→ **WORK INSTRUCTIONS**:
Every line in the records below with the string "polygon" needs to be copied out.

→ **INFORMATION GIVEN**:
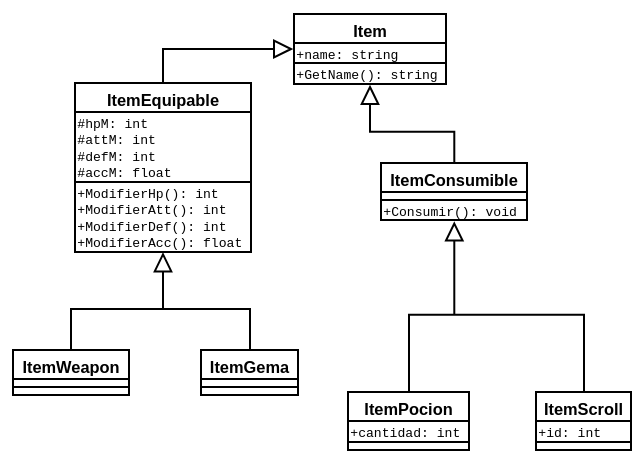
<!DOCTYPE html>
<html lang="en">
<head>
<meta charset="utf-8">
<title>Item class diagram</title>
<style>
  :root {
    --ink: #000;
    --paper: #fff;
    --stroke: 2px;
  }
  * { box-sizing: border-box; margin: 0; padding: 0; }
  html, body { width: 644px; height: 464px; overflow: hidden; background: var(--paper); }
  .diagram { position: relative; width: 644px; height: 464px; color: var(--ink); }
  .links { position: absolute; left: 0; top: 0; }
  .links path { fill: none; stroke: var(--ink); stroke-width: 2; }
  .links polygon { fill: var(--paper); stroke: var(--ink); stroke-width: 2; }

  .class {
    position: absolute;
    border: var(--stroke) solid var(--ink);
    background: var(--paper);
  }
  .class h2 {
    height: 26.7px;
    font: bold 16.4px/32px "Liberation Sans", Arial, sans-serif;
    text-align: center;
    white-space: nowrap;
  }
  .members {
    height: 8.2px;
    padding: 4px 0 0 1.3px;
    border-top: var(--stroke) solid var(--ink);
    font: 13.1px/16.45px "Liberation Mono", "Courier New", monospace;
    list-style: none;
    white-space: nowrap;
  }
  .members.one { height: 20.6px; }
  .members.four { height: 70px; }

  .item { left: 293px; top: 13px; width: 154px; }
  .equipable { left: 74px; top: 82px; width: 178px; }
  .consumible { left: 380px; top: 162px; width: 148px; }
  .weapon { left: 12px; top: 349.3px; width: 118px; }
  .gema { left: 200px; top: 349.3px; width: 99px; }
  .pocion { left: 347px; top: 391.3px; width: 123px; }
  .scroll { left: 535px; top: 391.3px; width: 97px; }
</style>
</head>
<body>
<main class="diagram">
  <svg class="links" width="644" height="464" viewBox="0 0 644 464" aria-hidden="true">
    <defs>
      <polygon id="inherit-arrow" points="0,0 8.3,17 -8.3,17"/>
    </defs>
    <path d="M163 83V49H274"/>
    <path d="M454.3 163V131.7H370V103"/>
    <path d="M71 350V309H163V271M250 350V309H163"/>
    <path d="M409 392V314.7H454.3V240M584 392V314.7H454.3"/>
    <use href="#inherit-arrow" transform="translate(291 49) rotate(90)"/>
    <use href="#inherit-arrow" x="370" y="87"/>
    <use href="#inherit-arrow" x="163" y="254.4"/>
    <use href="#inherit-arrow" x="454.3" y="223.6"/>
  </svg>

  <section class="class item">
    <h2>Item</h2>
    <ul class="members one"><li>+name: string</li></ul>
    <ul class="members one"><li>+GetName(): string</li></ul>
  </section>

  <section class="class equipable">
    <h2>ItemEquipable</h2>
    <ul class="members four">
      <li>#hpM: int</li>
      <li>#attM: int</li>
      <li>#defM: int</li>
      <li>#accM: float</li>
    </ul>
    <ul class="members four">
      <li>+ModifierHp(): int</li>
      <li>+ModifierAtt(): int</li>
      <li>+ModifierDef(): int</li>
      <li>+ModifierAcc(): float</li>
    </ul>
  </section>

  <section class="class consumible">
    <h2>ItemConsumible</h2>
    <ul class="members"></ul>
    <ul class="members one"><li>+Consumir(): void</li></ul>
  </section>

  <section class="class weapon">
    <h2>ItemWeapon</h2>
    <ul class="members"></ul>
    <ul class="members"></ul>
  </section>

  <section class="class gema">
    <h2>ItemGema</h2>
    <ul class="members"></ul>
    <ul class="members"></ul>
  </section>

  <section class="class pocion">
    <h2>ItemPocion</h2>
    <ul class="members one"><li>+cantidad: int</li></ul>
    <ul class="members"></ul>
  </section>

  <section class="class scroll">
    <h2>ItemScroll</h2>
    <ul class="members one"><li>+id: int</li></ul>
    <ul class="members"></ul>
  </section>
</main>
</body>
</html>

---

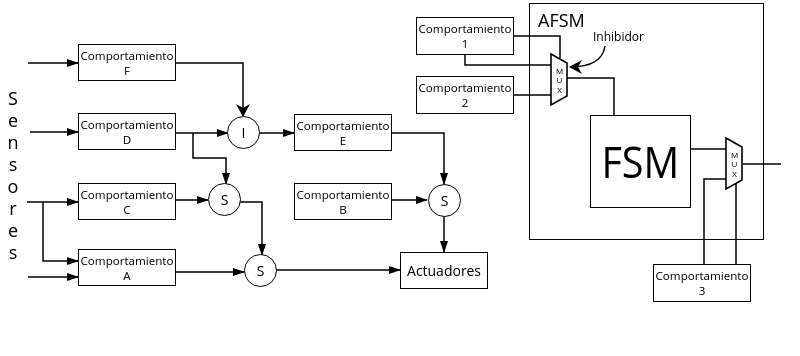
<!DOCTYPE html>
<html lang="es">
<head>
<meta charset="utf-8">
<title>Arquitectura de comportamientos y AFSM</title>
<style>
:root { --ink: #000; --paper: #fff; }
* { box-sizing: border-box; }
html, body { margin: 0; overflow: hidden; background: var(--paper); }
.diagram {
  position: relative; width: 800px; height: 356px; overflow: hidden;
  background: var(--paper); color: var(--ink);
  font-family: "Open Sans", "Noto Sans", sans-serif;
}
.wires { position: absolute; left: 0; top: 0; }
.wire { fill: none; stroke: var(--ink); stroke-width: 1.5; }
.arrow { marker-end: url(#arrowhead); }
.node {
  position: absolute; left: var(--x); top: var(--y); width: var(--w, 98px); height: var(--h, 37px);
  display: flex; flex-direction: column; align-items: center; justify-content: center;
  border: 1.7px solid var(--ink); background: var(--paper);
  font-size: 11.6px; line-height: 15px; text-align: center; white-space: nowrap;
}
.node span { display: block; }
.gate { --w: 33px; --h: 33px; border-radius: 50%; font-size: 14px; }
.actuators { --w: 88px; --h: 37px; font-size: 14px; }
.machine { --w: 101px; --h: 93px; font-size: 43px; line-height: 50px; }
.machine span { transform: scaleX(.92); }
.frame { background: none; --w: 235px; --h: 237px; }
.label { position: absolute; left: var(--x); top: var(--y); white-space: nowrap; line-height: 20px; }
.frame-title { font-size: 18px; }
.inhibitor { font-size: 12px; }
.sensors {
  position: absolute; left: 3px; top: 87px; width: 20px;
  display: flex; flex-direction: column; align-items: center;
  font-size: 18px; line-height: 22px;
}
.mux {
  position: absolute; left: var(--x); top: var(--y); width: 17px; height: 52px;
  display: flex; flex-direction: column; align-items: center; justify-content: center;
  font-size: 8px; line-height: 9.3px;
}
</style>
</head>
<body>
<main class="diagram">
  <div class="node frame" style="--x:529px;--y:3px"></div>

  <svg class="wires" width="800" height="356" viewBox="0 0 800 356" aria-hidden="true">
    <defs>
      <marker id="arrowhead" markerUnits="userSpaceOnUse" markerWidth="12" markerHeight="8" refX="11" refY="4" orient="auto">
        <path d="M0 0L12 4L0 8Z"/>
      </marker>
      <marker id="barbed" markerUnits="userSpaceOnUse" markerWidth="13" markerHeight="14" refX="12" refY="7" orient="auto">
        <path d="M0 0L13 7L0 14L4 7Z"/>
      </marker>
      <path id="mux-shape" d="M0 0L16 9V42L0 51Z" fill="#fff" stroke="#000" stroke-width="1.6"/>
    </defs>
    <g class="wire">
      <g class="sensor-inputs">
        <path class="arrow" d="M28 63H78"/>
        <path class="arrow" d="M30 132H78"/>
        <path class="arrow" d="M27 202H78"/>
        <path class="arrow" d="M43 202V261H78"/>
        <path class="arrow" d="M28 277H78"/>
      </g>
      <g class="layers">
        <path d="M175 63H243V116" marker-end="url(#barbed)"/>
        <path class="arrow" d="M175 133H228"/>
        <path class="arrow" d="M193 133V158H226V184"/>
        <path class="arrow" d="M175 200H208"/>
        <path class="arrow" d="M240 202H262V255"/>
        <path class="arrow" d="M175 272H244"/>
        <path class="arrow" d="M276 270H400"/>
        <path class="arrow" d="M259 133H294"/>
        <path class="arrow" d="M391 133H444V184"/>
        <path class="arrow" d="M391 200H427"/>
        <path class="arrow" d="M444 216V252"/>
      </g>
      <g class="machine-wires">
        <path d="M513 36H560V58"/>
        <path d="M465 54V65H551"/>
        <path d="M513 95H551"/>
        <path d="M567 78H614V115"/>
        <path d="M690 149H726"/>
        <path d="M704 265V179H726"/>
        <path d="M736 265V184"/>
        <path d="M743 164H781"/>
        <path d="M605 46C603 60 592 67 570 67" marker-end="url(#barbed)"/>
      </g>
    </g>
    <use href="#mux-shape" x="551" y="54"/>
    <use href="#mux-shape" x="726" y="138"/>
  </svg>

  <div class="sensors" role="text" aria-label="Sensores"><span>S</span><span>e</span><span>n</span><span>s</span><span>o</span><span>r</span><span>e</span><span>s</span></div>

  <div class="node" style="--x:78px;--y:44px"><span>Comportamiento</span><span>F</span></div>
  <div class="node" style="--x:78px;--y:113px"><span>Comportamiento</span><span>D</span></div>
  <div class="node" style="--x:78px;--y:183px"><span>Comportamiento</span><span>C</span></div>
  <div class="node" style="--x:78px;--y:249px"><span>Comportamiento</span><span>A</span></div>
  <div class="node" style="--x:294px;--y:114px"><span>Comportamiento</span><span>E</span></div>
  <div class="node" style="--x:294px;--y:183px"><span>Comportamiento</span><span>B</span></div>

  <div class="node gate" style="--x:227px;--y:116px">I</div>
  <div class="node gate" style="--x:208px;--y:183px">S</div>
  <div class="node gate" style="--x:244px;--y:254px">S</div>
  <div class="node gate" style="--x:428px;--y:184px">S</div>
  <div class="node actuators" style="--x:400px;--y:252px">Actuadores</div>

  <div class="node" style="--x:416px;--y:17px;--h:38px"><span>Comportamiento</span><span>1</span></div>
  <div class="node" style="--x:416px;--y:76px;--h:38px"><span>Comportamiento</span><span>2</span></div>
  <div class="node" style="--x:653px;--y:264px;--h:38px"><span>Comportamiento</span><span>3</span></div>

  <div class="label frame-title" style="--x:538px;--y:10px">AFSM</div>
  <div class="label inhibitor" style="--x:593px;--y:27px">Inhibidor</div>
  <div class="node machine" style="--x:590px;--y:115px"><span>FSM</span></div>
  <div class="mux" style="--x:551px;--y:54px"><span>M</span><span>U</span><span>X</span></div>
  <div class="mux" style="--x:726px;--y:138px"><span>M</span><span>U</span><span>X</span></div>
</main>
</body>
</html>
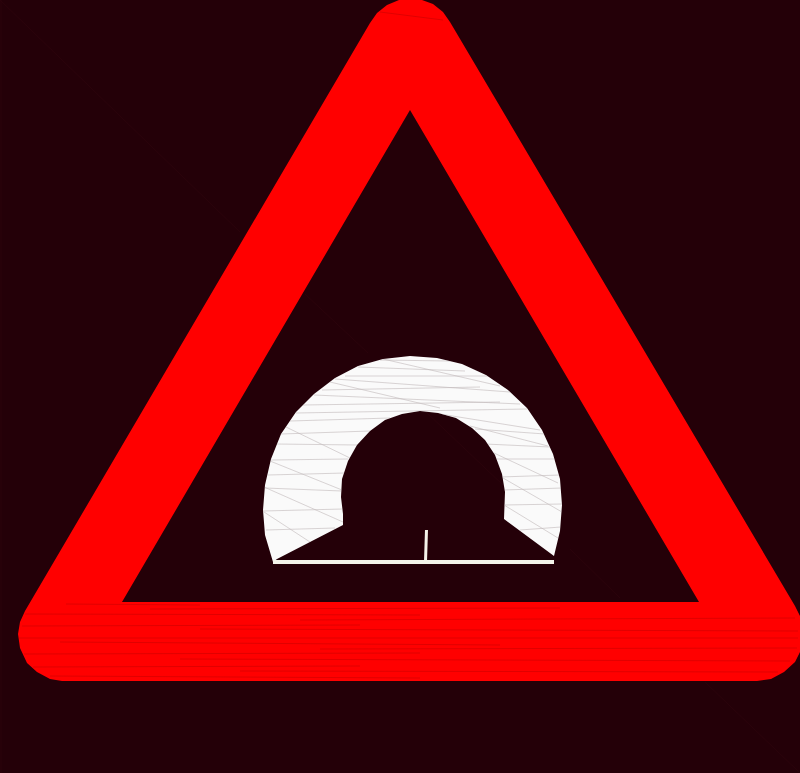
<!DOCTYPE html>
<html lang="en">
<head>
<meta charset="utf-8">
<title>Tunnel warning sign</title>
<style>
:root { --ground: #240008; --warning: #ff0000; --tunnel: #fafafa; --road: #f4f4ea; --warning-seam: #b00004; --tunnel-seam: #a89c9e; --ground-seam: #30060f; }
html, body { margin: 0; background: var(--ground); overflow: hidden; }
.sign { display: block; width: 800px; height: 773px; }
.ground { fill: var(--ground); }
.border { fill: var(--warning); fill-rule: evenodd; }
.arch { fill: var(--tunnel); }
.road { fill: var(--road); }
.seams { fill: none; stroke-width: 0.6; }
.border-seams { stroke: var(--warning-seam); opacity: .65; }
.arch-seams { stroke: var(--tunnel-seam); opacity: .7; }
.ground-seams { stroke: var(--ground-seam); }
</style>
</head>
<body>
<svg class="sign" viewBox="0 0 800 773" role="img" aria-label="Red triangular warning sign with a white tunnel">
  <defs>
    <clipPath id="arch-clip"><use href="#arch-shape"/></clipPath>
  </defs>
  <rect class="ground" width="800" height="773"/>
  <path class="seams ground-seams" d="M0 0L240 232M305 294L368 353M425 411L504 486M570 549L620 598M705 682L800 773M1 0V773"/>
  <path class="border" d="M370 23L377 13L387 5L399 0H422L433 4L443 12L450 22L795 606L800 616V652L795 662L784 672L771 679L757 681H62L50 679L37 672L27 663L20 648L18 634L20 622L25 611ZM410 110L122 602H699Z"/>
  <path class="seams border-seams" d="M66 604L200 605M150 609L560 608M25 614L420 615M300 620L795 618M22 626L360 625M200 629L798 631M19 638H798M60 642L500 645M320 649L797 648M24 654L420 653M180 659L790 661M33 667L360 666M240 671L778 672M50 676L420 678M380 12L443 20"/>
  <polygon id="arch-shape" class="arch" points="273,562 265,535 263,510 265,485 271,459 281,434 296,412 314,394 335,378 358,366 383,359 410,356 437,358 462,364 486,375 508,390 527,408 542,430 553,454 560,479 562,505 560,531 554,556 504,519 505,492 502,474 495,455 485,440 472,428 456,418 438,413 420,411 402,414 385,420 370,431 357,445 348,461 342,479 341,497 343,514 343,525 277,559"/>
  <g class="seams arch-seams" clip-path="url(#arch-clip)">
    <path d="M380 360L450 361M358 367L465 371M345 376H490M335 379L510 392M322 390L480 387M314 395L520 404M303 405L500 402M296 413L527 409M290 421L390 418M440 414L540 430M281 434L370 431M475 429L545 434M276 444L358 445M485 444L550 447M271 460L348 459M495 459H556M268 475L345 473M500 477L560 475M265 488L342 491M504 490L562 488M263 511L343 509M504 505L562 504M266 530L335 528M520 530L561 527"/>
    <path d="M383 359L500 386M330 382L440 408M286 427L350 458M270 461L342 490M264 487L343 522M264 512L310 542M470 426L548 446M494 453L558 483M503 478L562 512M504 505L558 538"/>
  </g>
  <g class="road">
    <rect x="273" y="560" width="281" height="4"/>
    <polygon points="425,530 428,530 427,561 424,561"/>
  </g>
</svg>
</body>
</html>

→ **ANSWER TO THIS TASK**:
  .links polygon { fill: var(--paper); stroke: var(--ink); stroke-width: 2; }
      <polygon id="inherit-arrow" points="0,0 8.3,17 -8.3,17"/>
  <polygon id="arch-shape" class="arch" points="273,562 265,535 263,510 265,485 271,459 281,434 296,412 314,394 335,378 358,366 383,359 410,356 437,358 462,364 486,375 508,390 527,408 542,430 553,454 560,479 562,505 560,531 554,556 504,519 505,492 502,474 495,455 485,440 472,428 456,418 438,413 420,411 402,414 385,420 370,431 357,445 348,461 342,479 341,497 343,514 343,525 277,559"/>
    <polygon points="425,530 428,530 427,561 424,561"/>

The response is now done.